What to do
Extract from the listing each line in which the word "amber" appears.

Dataset records
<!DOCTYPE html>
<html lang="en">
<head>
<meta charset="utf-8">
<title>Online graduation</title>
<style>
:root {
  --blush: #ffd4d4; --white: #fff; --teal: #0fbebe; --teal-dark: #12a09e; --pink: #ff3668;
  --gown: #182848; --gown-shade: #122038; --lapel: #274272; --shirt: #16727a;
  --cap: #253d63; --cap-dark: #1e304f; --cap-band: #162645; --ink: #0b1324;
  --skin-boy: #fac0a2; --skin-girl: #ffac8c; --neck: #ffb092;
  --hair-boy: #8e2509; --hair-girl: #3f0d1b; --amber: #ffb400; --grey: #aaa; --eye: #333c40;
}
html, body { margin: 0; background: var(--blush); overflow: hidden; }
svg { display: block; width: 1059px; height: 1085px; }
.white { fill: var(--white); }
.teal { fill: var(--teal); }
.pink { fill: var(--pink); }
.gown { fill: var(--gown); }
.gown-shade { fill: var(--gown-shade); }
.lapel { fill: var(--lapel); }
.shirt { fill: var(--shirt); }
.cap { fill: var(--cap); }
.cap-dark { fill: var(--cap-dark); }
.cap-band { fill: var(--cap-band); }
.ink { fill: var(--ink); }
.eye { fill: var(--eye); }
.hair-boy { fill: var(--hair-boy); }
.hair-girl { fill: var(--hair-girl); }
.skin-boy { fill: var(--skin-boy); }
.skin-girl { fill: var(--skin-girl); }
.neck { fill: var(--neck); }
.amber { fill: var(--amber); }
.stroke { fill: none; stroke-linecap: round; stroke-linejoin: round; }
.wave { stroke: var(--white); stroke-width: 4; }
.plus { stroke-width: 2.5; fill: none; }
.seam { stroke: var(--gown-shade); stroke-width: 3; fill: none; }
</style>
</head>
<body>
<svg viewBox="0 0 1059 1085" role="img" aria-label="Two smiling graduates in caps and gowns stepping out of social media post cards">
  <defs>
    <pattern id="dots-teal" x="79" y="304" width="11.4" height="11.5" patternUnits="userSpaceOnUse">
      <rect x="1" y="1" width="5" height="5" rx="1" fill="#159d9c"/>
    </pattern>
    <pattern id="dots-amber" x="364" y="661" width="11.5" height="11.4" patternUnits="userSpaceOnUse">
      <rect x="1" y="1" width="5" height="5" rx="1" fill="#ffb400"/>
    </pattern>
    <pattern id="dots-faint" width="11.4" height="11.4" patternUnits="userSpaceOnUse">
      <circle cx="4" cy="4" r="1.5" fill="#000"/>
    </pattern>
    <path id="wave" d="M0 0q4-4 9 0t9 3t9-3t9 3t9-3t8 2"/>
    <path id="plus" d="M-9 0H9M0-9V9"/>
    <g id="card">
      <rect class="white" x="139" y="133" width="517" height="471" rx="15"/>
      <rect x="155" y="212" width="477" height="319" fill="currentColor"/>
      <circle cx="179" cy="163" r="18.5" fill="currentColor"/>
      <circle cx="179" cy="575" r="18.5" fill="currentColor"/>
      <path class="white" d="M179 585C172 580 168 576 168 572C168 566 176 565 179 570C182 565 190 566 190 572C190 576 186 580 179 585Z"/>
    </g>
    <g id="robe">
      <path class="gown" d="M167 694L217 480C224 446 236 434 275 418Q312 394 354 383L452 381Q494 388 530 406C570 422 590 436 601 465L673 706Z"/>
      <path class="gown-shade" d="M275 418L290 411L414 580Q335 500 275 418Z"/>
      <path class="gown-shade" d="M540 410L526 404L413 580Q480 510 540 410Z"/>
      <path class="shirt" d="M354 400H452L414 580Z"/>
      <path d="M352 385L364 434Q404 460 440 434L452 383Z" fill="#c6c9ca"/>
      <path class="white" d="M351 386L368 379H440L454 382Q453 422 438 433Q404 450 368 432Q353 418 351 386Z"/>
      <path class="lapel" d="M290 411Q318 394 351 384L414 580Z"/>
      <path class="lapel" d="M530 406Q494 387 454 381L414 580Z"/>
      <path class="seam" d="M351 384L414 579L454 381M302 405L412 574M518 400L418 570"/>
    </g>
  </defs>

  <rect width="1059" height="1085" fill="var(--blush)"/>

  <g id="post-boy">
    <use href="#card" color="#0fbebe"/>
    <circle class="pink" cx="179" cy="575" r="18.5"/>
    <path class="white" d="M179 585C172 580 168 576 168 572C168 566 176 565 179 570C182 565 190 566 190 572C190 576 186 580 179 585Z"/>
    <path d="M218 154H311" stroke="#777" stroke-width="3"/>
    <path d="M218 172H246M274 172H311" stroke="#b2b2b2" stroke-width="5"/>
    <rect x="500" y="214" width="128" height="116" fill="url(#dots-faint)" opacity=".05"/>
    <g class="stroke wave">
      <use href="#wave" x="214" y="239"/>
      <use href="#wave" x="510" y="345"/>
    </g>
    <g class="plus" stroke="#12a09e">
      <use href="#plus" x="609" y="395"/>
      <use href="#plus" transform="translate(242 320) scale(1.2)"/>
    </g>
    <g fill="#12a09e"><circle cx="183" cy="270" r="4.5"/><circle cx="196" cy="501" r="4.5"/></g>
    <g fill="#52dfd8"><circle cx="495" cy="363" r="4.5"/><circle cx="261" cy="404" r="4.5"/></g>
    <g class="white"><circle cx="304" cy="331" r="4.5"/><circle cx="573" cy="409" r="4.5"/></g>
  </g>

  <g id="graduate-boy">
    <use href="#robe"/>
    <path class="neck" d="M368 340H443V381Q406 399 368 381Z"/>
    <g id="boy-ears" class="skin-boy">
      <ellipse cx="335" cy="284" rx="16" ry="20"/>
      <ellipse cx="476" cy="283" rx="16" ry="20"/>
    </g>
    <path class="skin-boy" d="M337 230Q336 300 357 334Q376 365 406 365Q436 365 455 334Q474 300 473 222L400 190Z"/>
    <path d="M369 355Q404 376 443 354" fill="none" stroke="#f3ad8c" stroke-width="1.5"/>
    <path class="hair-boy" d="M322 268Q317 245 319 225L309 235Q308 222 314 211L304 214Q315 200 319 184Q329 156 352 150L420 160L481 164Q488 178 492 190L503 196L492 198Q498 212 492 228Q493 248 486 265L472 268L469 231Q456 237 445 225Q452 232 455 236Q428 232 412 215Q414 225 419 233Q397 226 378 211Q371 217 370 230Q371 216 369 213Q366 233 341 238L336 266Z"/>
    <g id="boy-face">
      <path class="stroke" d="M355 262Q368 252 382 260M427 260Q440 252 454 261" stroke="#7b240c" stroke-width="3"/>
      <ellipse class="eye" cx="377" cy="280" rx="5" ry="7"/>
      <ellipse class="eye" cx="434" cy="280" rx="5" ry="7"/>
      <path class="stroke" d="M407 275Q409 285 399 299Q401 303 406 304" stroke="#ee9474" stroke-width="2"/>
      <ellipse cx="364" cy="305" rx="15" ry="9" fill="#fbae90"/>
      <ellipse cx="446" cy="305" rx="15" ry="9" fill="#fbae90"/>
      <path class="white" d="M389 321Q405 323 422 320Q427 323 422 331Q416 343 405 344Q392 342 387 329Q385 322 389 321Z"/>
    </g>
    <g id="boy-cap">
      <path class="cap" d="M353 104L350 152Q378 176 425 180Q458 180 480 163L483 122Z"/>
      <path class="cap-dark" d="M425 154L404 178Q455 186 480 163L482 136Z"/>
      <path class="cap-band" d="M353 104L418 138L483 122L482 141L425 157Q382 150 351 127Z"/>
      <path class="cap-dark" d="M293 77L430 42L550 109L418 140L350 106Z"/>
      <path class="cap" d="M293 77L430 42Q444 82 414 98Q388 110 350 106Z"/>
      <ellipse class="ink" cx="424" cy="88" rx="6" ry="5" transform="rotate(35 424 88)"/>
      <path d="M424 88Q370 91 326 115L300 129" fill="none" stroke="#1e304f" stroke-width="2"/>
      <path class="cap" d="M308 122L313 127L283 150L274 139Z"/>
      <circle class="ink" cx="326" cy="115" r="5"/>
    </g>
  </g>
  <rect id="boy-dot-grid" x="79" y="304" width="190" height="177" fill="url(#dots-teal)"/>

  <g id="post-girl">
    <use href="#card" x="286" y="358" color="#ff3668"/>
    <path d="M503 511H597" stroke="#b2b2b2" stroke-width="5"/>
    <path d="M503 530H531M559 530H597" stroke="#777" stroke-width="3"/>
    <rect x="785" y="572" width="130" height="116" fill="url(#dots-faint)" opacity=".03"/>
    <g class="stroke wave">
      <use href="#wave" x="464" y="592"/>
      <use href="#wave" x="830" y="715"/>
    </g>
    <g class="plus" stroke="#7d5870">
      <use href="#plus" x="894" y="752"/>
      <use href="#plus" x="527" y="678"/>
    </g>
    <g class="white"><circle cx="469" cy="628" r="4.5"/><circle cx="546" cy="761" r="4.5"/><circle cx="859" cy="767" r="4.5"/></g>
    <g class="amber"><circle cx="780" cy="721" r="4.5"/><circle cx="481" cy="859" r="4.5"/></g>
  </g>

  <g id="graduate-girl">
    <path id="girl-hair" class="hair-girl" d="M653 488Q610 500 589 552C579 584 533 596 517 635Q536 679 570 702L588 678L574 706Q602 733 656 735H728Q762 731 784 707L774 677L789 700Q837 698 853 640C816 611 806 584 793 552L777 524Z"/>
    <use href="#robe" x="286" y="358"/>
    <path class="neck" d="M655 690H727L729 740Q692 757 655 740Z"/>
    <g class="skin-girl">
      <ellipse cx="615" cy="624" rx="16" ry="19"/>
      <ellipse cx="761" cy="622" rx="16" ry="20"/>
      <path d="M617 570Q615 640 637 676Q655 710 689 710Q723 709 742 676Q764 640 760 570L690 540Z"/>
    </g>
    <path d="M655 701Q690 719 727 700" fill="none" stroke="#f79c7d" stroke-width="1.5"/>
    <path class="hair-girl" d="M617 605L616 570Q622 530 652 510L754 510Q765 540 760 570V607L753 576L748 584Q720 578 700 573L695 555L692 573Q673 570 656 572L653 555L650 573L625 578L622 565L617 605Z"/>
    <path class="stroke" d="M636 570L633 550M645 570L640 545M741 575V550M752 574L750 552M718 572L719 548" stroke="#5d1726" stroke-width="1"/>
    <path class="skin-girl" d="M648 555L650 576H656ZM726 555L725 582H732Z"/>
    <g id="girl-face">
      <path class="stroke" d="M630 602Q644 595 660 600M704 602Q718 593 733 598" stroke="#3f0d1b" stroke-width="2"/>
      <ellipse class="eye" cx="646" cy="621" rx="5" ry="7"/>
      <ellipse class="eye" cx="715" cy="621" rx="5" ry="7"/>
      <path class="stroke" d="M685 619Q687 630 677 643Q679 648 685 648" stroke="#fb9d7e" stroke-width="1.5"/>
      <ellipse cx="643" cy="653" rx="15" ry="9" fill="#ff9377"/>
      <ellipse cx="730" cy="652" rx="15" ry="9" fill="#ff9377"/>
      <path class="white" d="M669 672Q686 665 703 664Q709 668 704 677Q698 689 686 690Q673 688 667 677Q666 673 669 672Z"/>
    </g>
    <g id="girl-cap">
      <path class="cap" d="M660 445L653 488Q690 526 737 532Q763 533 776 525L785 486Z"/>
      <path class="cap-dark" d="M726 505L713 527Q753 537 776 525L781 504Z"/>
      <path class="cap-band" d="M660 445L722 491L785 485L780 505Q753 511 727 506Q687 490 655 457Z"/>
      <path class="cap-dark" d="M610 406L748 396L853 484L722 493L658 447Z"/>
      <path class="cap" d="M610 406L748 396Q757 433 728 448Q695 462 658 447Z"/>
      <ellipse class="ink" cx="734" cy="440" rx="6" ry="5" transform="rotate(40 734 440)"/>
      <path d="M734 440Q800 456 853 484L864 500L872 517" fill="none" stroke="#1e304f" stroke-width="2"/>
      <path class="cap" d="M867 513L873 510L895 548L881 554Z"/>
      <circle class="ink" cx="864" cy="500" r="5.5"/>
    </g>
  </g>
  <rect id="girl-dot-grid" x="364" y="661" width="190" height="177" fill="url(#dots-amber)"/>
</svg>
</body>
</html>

Solution to this problem
  --hair-boy: #8e2509; --hair-girl: #3f0d1b; --amber: #ffb400; --grey: #aaa; --eye: #333c40;
.amber { fill: var(--amber); }
    <pattern id="dots-amber" x="364" y="661" width="11.5" height="11.4" patternUnits="userSpaceOnUse">
    <g class="amber"><circle cx="780" cy="721" r="4.5"/><circle cx="481" cy="859" r="4.5"/></g>
  <rect id="girl-dot-grid" x="364" y="661" width="190" height="177" fill="url(#dots-amber)"/>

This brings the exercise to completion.